DVD Review HTF REVIEW: Ginger and Fred

Discussion in 'DVD' started by Ken_McAlinden, Feb 13, 2007.

Tags:
  1. Ken_McAlinden

    Ken_McAlinden Producer
    Reviewer

    Joined:
    Feb 20, 2001
    Messages:
    6,186
    Likes Received:
    72
    Location:
    Livonia, MI USA
    Real Name:
    Kenneth McAlinden
    XenForo Template
    Ginger and Fred

    Directed By: Federico Fellini

    Starring: Giuletta Masina, Marcello Mastroianni

    Studio: Warner Brothers

    Year: 1986

    Rated: PG-13

    Film Length: 127 minutes

    Aspect Ratio: 1.78:1

    Subtitles: English

    Release Date: February 13, 2006

     

    Television is an invention that permits you to be entertained in your living room by people you wouldn't have in your home.
    - David Frost

    32 years after "La Strada", Federico Fellini returns Giuletta Masina to an even stranger circus - modern television variety programming.

    The Film

    At its core, "Ginger and Fred" is a very simple story about Amelia Bonetti (Masina) and Pippo Botticella (Mastroianni). In the 1940s, they achieved a modest level of fame as traveling performers staging live recreations of Fred Astaire and Ginger Rogers dance routines. They have been asked to reunite after over 30 years apart and appear as a nostalgia act on a Christmas special on a popular live television program called "We Are Proud to Present". The film tracks their arrival, re-acquaintance, preparation, performance, and parting from the event. Being a Fellini film, this straightforward plot is embedded in a merciless satire of modern television and surrounded by a healthy dollop of eye-popping madness.

    When the film was released, critics probably thought the television satire was too broad to be effective. Two decades later, the same critics would probably wonder why Fellini showed so much restraint. The ridiculously sexed up commercials are hardly any worse than your average Superbowl ad for Godaddy. The variety show participants, including the smarmy MC, a troupe of singing and dancing little people, a defrocked Priest getting married on the air, a man on a hunger strike to end hunting and fishing, a transvestite, a trained monkey, a woman who tape records the voices of ghosts, a former kidnapping victim, a handsome violent criminal, a cow with 18 teats, etc. would not seem all that out of place on "America's Got Talent". The satirical elements are really quite funny, and sometimes go so far over the top that they almost cross the line from "Felliniesque" to "Pythonesque".

    Fortunately for the film, Masina and Mastroianni, Fellini's greatest muse and cinematic alter-ego respectively, are more than up to the task of negotiating the viewer through all of the madness. In their 60s when the film was made, Masina's face maintained its impish glow that could elicit sympathy from the most cynical audience member, and Mastroianni could still walk the tightrope between charming and piggish as well as any actor in film. During one key scene when Pippo and Amelia have a pause in their routine due to technical difficulties, they manage to pull off a moving and heartfelt exchange of dialog even though it is punctuated at two separate instances by the mooing of the many-teated cow.

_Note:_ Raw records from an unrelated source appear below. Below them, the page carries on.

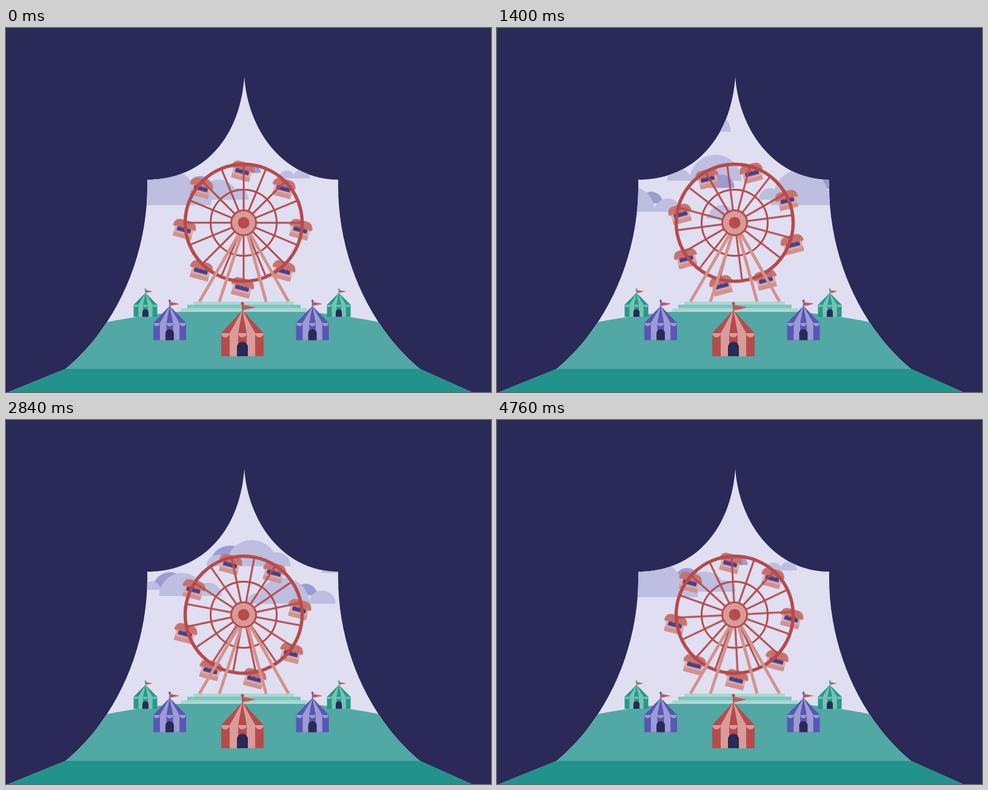
An HTML page without scripts for the animation above (4.8 s loop, 800 by 600 pixels).

```html
<!DOCTYPE html>
<html lang="en">
<head>
<meta charset="utf-8">
<title>Fairground</title>
<style>
  html, body { margin: 0; width: 100%; height: 100%; overflow: hidden; background: #2a2957; }
  svg { display: block; width: 100%; height: 100%; }

  .red { --main: #b64b4b; --pale: #d99c9a; }
  .violet { --main: #5757b3; --pale: #9d9bd4; }
  .green { --main: #25998b; --pale: #74c3b4; }
  .main { fill: var(--main); }
  .pale { fill: var(--pale); }
  .night { fill: #2a2957; }
  .light { fill: #bdbee0; }
  .dark { fill: #9c9bd2; }
  .iron { fill: none; stroke: #b64b4b; stroke-width: 3; }
  .legs { fill: none; stroke: #d4918e; stroke-width: 5; }

  .drift { animation: drift 4.8s linear infinite; }
  .turn { animation: turn 4.8s linear infinite; }
  .upright { animation: turn 4.8s linear infinite reverse; }
  .swing { animation: swing .48s ease-in-out infinite alternate; }
  .flag { fill: #c45c5a; d: path("M1 -85C8 -83 15 -82 22 -80C15 -79 8 -77 1 -76Z"); animation: wave .96s ease-in-out infinite; }

  @keyframes drift { to { transform: translateX(800px); } }
  @keyframes turn { from { transform: rotate(0deg); } to { transform: rotate(360deg); } }
  @keyframes swing { from { transform: rotate(15deg); } to { transform: rotate(-15deg); } }
  @keyframes wave {
    0%, 100% { d: path("M1 -85C8 -83 15 -82 22 -80C15 -79 8 -77 1 -76Z"); }
    40% { d: path("M1 -85C8 -82 15 -83 22 -81C15 -78 8 -76 1 -76Z"); }
    78% { d: path("M1 -85C8 -86 13 -79 22 -81C15 -73 9 -79 1 -76Z"); }
  }
</style>
</head>
<body>
<svg viewBox="0 0 800 600" preserveAspectRatio="none">
  <defs>
    <clipPath id="opening">
      <path d="M393 80C387 175 330 250 233 250C236 370 185 490 98 562L4 600H768L683 562C596 490 545 370 548 250C463 250 400 175 393 80Z"/>
    </clipPath>

    <!-- Each cloud is a row of domes: M left base, a radius ... -->
    <g id="clouds">
      <path class="dark" d="M299 265a21 21 0 0 1 42 0z"/>
      <path class="light" d="M198 283a19 19 0 0 1 38 0zM317 283a33 33 0 0 1 66 0zM362 283a19 19 0 0 1 38 0zM223 278a45 45 0 0 1 90 0zM218 268h100v15h20v9h-120z"/>

      <path class="dark" d="M2 289a19 19 0 0 1 38 0z"/>
      <path class="light" d="M-77 303a17 17 0 0 1 34 0zM-59 303a43 43 0 0 1 86 0zM26 303a22 22 0 0 1 44 0z"/>

      <path class="dark" d="M-138 241a34 34 0 0 1 68 0z"/>
      <path class="light" d="M-143 241a19 19 0 0 1 38 0zM-111 241a43 43 0 0 1 86 0zM-50 241a23 23 0 0 1 46 0z"/>

      <path class="dark" d="M-232 280a29 29 0 0 1 58 0z"/>
      <path class="light" d="M-247 280a14 14 0 0 1 28 0zM-221 290a38 38 0 0 1 76 0zM-162 290a22 22 0 0 1 44 0z"/>

      <path class="light" d="M450 248a13 13 0 0 1 26 0zM473 248a14 14 0 0 1 28 0z"/>
      <path class="dark" d="M392 239a14 14 0 0 1 28 0z"/>

      <path class="light" d="M47 252a20 20 0 0 1 40 0zM84 252a43 43 0 0 1 86 0z"/>
      <path class="dark" d="M114 263.500a22 22 0 0 1 44 0z"/>
      <path class="light" d="M112 314a9 9 0 0 1 18 0zM115 314a22 22 0 0 1 44 0zM150 314a14 14 0 0 1 28 0z"/>

      <path class="light" d="M211 174a15 15 0 0 1 30 0zM224 174a34 34 0 0 1 68 0z"/>
      <path class="dark" d="M78 147a16 16 0 0 1 32 0z"/>
      <path class="light" d="M31 180a44 44 0 0 1 75 -30v30zM84 171a34 34 0 0 1 68 0z"/>
      <path class="light" d="M-244 163a44 44 0 0 1 88 0z"/>
      <path class="dark" d="M-212 173.500a22 22 0 0 1 44 0z"/>
    </g>

    <!-- Cabin hangs from its pivot at 0,0 -->
    <g id="cabin">
      <path fill="#dfa9a8" d="M-15 6h31v20h-31z"/>
      <path fill="#d1918f" d="M-15 19h31v7h-31z"/>
      <path fill="#42418f" d="M-11 6h23v9.500h-23z"/>
      <path fill="#c9716e" d="M-19 8Q-18 -4 -8 -4H8Q18 -4 20 8q-3 3 -6 0q-3 3 -7 0q-3 3 -7 0q-3 3 -7 0q-3 3 -6 0q-3 3 -6 0z"/>
    </g>

    <g id="spokes" class="iron">
      <path id="spoke-pair" d="M0 -96V96M-96 0H96"/>
      <use href="#spoke-pair" transform="rotate(22.500)"/>
      <use href="#spoke-pair" transform="rotate(45)"/>
      <use href="#spoke-pair" transform="rotate(67.500)"/>
    </g>

    <!-- Tent stands on 0,0 -->
    <g id="tent">
      <path class="main" d="M-1 -87h2v13h-2z"/>
      <circle class="main" cy="-87" r="2.500"/>
      <path class="main" d="M0 -76L35 -38V0H-35V-38Z"/>
      <path class="pale" d="M0 -76L-21 -38h14zL7 -38h14zM-21 -38h14v38h-14zM7 -38h14v38h-14z"/>
      <path class="pale" d="M-35 -38a7 7 0 0 0 14 0a7 7 0 0 0 14 0a7 7 0 0 0 14 0a7 7 0 0 0 14 0a7 7 0 0 0 14 0z"/>
      <path class="night" d="M-9 0V-15a9 9 0 0 1 18 0V0z"/>
    </g>
  </defs>

  <path class="night" d="M0 0h800v600H0z"/>
  <g clip-path="url(#opening)">
    <path fill="#dfdff1" d="M0 0h800v600H0z"/>
    <g class="drift">
      <use href="#clouds"/>
      <use href="#clouds" x="-800"/>
    </g>
    <path fill="#51a8a5" d="M160 486Q390 440 622 486L700 562H80z"/>
    <path fill="#21928c" d="M0 562h800v38H0z"/>
  </g>

  <path fill="#a8d8d4" d="M309 451h166v5h-166zM289 462h208v6h-208z"/>
  <path fill="#7fc5be" d="M299 456h187v6h-187z"/>

  <g transform="translate(392 321)">
    <g class="turn">
      <g transform="translate(0 -96)"><g class="upright"><use class="swing" href="#cabin"/></g></g>
      <g transform="translate(68 -68)"><g class="upright"><use class="swing" href="#cabin"/></g></g>
      <g transform="translate(96 0)"><g class="upright"><use class="swing" href="#cabin"/></g></g>
      <g transform="translate(68 68)"><g class="upright"><use class="swing" href="#cabin"/></g></g>
      <g transform="translate(0 96)"><g class="upright"><use class="swing" href="#cabin"/></g></g>
      <g transform="translate(-68 68)"><g class="upright"><use class="swing" href="#cabin"/></g></g>
      <g transform="translate(-96 0)"><g class="upright"><use class="swing" href="#cabin"/></g></g>
      <g transform="translate(-68 -68)"><g class="upright"><use class="swing" href="#cabin"/></g></g>
      <use href="#spokes"/>
    </g>
    <circle class="iron" r="54.500"/>
    <circle class="iron" r="96.500" style="stroke-width:5.500"/>
    <path class="legs" d="M-7 17L-73 130M-3 17L-40 130M6 17L37 130M10 17L74 130"/>
    <circle r="20.500" fill="#d99a98" stroke="#b64b4b" stroke-width="3"/>
    <circle r="9.500" fill="#b64b4b"/>
  </g>

  <g class="green" transform="translate(230 476) scale(.557 .52)"><path class="flag"/><use href="#tent"/></g>
  <g class="green" transform="translate(549 476) scale(.557 .52)"><path class="flag"/><use href="#tent"/></g>
  <g class="violet" transform="translate(270 514.500) scale(.771 .745)"><path class="flag"/><use href="#tent"/></g>
  <g class="violet" transform="translate(505.500 514.500) scale(.771 .745)"><path class="flag"/><use href="#tent"/></g>
  <g class="red" transform="translate(390 541)"><path class="flag"/><use href="#tent"/></g>
</svg>
</body>
</html>
```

    The Video

    The image fills the entire 16:9 enhanced frame and has a slightly hazy 80s appearance to it. This could be a result of film stock in-use at the time, filters used when shooting, or both. The color scheme seems tilted somewhat towards red. Colors are very vibrant, sometimes on the edge of oversaturation. Compression artifacts are minimal on this dual-layered disc, and I only noticed ringing around high contrast vertical edges during one sequence.

    The Audio

    The Dolby Digital 1.0 track is encoded at 192 kbps. It has occasional distortion and a couple of drop-outs. As with most of Fellini's films, all of the dialog was dubbed in post-production, so synchronization is not always perfect. The subtitles seem oversimplified, sometimes leaving large chunks of dialog untranslated.

    The Extras

    The only extra is the film's theatrical trailer, presented in 16:9 enhanced widescreen with 2.0 mono sound.

    Packaging

    The film comes in a standard Amaray-type hard plastic case with no insert.

    Summary

    In a moment of late career resurgence, Fellini manages to weave a tender story about a reunion of a couple in the September of their years into a wicked satire of the freakshow that is modern television. What's not to like? Warner's DVD presents the film in a barebones edition with an acceptable audio/visual transfer, although I suspect the English subtitles could have been more accurate. It is definitely worth a rental for the curious and a purchase for fans of the director and stars.

    Regards,

    Edited by Ken_McAlinden - 7/21/2009 at 06:43 pm GMT
     
  2. Jon Martin

    Jon Martin Cinematographer

    Joined:
    Sep 19, 2002
    Messages:
    2,219
    Likes Received:
    1
    Great review.

    As someone who has always found Fellini to be a bit overrated, GINGER was one of his films I thought was a bit underrated. Glad to see it on DVD.
     

Share This Page